▶ Required work: Among the records, find the lines that hold the string "nearest" and return them.

Saved data entries:
BEGIN
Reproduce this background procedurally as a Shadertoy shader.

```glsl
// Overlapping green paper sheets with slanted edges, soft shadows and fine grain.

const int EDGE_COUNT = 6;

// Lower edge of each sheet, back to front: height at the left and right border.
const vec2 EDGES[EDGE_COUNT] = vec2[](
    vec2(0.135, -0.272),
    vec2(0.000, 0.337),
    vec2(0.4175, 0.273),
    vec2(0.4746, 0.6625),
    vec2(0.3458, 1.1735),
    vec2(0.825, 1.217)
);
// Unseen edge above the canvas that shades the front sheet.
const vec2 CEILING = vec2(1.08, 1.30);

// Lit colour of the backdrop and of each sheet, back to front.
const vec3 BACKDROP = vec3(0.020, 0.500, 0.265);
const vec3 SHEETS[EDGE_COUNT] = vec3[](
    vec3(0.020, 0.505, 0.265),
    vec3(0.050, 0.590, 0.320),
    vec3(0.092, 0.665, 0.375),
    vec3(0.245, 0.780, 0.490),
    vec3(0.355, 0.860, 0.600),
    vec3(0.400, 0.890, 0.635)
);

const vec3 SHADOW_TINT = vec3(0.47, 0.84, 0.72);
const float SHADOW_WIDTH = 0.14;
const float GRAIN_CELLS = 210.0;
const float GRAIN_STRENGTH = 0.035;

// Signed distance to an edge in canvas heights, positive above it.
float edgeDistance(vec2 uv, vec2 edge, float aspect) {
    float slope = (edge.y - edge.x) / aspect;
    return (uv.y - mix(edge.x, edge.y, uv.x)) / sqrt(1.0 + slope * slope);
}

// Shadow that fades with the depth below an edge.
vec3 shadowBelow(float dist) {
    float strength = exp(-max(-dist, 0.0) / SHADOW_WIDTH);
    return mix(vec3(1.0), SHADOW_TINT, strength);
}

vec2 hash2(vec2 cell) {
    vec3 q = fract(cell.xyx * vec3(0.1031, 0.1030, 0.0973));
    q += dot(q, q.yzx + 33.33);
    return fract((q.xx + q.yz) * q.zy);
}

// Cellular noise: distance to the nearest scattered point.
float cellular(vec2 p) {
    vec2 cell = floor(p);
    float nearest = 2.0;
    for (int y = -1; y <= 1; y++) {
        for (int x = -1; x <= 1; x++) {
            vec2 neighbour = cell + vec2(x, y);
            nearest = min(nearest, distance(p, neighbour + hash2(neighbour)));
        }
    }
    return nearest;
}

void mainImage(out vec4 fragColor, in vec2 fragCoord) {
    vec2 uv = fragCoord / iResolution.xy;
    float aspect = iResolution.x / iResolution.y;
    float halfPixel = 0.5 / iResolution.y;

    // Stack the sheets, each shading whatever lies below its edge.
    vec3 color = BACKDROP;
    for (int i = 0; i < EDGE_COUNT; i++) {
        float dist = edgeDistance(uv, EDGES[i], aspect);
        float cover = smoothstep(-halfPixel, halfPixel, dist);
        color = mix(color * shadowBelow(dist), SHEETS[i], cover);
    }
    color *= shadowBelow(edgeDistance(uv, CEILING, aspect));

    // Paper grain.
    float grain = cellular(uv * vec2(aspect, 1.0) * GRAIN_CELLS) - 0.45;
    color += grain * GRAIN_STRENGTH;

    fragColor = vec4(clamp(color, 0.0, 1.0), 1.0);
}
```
END
BEGIN
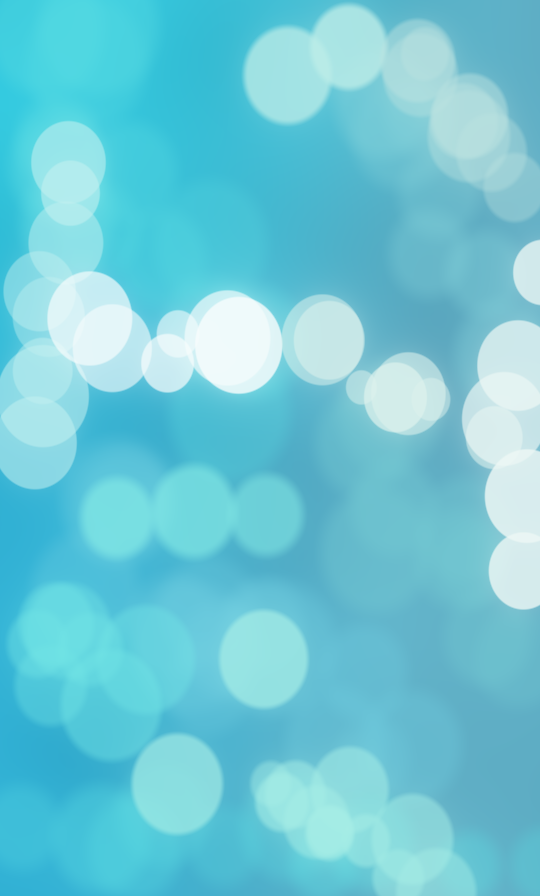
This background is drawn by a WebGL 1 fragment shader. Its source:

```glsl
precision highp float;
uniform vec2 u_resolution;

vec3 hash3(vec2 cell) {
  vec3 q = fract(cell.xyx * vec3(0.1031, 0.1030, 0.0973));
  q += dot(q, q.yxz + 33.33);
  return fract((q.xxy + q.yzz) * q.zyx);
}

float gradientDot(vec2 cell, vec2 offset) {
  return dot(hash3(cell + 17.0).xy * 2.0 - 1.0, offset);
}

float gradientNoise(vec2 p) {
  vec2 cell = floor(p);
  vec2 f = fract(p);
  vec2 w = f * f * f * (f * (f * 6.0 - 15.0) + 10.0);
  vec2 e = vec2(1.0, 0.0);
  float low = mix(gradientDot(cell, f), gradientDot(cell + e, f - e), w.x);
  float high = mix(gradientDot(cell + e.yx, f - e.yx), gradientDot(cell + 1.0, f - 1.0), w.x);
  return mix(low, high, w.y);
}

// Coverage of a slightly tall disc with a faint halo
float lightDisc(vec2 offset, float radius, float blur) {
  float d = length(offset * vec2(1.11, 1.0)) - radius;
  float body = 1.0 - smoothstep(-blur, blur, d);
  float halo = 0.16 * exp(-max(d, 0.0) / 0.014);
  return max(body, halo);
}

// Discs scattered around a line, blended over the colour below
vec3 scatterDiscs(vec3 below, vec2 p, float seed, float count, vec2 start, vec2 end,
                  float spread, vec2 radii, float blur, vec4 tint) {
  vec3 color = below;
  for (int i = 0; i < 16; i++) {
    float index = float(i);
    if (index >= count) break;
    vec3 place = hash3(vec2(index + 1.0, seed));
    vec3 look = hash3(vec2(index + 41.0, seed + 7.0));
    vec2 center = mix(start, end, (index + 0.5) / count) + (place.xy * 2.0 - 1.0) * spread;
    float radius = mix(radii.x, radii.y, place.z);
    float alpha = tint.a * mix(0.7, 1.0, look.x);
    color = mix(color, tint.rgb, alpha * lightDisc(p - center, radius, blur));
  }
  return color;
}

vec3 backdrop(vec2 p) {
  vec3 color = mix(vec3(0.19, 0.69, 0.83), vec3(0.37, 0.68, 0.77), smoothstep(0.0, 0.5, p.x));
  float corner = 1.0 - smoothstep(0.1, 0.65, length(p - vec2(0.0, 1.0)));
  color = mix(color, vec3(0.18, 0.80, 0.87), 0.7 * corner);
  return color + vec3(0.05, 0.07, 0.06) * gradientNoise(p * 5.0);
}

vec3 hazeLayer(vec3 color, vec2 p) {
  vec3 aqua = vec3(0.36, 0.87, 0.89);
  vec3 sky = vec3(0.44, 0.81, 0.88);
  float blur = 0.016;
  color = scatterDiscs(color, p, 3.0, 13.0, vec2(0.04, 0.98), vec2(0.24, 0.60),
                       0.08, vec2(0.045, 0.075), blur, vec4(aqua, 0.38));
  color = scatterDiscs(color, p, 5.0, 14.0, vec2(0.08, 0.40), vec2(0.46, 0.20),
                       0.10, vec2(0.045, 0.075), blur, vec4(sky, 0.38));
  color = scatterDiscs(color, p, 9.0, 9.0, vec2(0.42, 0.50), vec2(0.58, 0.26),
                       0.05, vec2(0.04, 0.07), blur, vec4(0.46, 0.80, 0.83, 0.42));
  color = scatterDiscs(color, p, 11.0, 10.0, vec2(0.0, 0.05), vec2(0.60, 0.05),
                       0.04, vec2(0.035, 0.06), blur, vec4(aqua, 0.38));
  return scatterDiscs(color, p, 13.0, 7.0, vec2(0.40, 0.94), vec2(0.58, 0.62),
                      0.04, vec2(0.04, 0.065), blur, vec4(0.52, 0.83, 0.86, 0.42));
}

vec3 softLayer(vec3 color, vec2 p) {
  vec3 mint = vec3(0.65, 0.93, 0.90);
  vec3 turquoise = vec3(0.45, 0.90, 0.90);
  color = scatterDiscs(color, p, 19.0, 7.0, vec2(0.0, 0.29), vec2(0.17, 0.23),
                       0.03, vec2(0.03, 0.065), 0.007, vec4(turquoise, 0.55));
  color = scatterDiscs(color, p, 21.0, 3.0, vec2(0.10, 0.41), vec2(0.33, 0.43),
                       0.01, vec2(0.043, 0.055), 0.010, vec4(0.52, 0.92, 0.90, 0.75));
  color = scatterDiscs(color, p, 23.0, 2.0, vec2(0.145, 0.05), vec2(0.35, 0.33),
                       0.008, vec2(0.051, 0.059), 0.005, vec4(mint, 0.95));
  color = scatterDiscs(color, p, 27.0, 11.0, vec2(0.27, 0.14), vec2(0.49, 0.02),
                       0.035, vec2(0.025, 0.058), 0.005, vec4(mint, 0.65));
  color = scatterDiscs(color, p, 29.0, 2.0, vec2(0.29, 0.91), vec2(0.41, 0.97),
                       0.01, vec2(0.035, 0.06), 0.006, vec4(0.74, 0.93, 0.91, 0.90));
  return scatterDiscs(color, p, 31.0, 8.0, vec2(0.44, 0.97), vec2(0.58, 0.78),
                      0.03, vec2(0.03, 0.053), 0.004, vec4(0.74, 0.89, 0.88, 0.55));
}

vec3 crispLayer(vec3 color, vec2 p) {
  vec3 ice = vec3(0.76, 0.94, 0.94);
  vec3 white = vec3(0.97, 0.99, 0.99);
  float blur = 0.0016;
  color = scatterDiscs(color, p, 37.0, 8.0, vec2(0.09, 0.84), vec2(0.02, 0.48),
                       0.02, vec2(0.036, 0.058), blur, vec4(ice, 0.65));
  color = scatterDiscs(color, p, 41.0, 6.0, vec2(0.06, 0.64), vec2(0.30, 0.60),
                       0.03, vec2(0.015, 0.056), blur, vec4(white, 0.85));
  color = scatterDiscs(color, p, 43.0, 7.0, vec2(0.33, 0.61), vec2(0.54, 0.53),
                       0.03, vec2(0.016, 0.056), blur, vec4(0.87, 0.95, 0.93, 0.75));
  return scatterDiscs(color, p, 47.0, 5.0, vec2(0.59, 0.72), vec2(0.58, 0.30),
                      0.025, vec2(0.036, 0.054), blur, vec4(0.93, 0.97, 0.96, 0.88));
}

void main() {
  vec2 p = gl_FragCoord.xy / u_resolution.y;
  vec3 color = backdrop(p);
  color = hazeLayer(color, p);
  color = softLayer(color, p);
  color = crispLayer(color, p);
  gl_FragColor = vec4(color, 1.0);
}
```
END
BEGIN
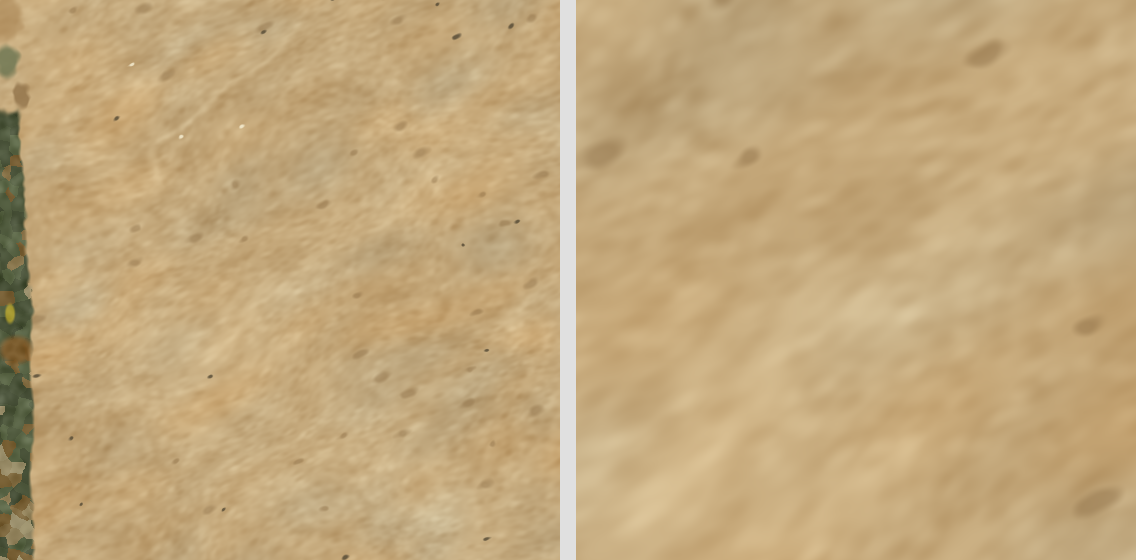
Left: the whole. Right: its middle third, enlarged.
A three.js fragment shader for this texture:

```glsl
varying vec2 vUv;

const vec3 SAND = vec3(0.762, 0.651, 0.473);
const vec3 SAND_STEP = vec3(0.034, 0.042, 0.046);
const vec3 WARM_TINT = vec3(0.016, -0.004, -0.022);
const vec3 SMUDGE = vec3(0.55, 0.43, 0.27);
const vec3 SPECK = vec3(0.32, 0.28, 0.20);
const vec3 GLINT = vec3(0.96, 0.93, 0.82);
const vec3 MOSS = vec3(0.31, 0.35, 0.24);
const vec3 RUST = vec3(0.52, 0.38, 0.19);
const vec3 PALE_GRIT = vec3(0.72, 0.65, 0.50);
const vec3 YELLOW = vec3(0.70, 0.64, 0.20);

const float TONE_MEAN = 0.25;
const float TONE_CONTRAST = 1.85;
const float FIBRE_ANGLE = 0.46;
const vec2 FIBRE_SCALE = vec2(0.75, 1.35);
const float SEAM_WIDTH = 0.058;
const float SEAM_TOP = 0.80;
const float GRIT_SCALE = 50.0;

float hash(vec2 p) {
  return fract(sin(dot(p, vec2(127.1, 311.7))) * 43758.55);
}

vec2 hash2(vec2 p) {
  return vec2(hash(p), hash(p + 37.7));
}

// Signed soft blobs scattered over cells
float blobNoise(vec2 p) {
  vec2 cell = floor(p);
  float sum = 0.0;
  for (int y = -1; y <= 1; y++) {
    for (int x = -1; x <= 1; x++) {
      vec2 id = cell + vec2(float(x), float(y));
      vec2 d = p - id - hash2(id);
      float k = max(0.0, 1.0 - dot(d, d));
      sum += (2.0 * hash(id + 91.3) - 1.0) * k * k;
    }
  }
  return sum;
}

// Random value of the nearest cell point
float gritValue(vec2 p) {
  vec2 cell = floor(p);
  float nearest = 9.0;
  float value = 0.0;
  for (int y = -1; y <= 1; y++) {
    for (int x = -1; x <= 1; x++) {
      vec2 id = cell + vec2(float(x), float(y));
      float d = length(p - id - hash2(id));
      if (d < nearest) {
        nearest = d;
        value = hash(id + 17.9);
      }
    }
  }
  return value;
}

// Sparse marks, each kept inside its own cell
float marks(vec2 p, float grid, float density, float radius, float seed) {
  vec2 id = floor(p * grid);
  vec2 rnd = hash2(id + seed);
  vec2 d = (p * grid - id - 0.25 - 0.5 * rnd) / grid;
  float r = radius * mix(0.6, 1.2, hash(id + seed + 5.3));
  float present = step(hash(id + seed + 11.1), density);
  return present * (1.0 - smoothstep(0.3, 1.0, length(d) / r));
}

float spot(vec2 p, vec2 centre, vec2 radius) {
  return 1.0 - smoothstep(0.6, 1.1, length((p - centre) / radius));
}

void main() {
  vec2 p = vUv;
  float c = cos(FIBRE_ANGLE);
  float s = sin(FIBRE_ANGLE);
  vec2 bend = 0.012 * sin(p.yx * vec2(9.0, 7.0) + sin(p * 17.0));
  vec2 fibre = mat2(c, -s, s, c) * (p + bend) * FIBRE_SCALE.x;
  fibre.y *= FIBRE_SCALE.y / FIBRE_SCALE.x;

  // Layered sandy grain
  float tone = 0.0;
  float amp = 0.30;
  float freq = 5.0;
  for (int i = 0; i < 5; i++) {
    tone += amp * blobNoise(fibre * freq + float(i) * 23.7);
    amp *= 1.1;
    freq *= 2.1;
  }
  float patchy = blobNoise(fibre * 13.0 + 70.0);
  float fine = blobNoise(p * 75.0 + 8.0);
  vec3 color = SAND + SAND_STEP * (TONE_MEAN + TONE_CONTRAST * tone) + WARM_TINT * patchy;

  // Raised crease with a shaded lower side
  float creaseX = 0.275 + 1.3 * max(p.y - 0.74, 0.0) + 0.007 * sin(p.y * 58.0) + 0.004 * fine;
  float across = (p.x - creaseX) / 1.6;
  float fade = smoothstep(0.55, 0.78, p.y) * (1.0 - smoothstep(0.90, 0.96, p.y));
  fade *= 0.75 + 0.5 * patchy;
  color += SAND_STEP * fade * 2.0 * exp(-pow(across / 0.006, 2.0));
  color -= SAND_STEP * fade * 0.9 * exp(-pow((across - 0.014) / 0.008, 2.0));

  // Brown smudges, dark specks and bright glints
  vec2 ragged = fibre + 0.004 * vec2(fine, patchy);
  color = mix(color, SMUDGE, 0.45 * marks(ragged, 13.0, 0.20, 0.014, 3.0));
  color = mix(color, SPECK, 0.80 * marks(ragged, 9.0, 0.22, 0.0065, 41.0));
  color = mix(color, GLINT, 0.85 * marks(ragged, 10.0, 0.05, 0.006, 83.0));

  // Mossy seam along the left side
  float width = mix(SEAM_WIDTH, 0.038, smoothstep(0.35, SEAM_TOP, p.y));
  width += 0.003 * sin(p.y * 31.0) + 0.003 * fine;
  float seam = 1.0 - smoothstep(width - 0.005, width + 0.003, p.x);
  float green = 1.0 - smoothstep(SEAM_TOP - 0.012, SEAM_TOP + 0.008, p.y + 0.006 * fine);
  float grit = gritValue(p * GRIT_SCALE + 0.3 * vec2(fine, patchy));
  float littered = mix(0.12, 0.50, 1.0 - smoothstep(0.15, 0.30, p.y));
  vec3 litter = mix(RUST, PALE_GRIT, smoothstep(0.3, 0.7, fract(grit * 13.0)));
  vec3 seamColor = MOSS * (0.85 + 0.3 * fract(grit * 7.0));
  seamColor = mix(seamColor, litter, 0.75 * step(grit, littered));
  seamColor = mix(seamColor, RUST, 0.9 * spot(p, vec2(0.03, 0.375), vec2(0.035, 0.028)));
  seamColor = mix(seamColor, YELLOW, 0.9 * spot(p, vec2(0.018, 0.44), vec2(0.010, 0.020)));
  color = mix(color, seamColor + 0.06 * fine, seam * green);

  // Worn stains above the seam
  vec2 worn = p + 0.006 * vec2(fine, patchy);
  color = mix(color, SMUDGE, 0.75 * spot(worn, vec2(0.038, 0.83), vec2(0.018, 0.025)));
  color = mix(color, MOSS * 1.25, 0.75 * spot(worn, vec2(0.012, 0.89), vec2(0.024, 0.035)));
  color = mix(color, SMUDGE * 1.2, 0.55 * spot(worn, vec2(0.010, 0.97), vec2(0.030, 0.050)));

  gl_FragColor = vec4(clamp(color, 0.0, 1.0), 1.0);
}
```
END
▶ Result of this task:
// Cellular noise: distance to the nearest scattered point.
    float nearest = 2.0;
            nearest = min(nearest, distance(p, neighbour + hash2(neighbour)));
    return nearest;
// Random value of the nearest cell point
  float nearest = 9.0;
      if (d < nearest) {
        nearest = d;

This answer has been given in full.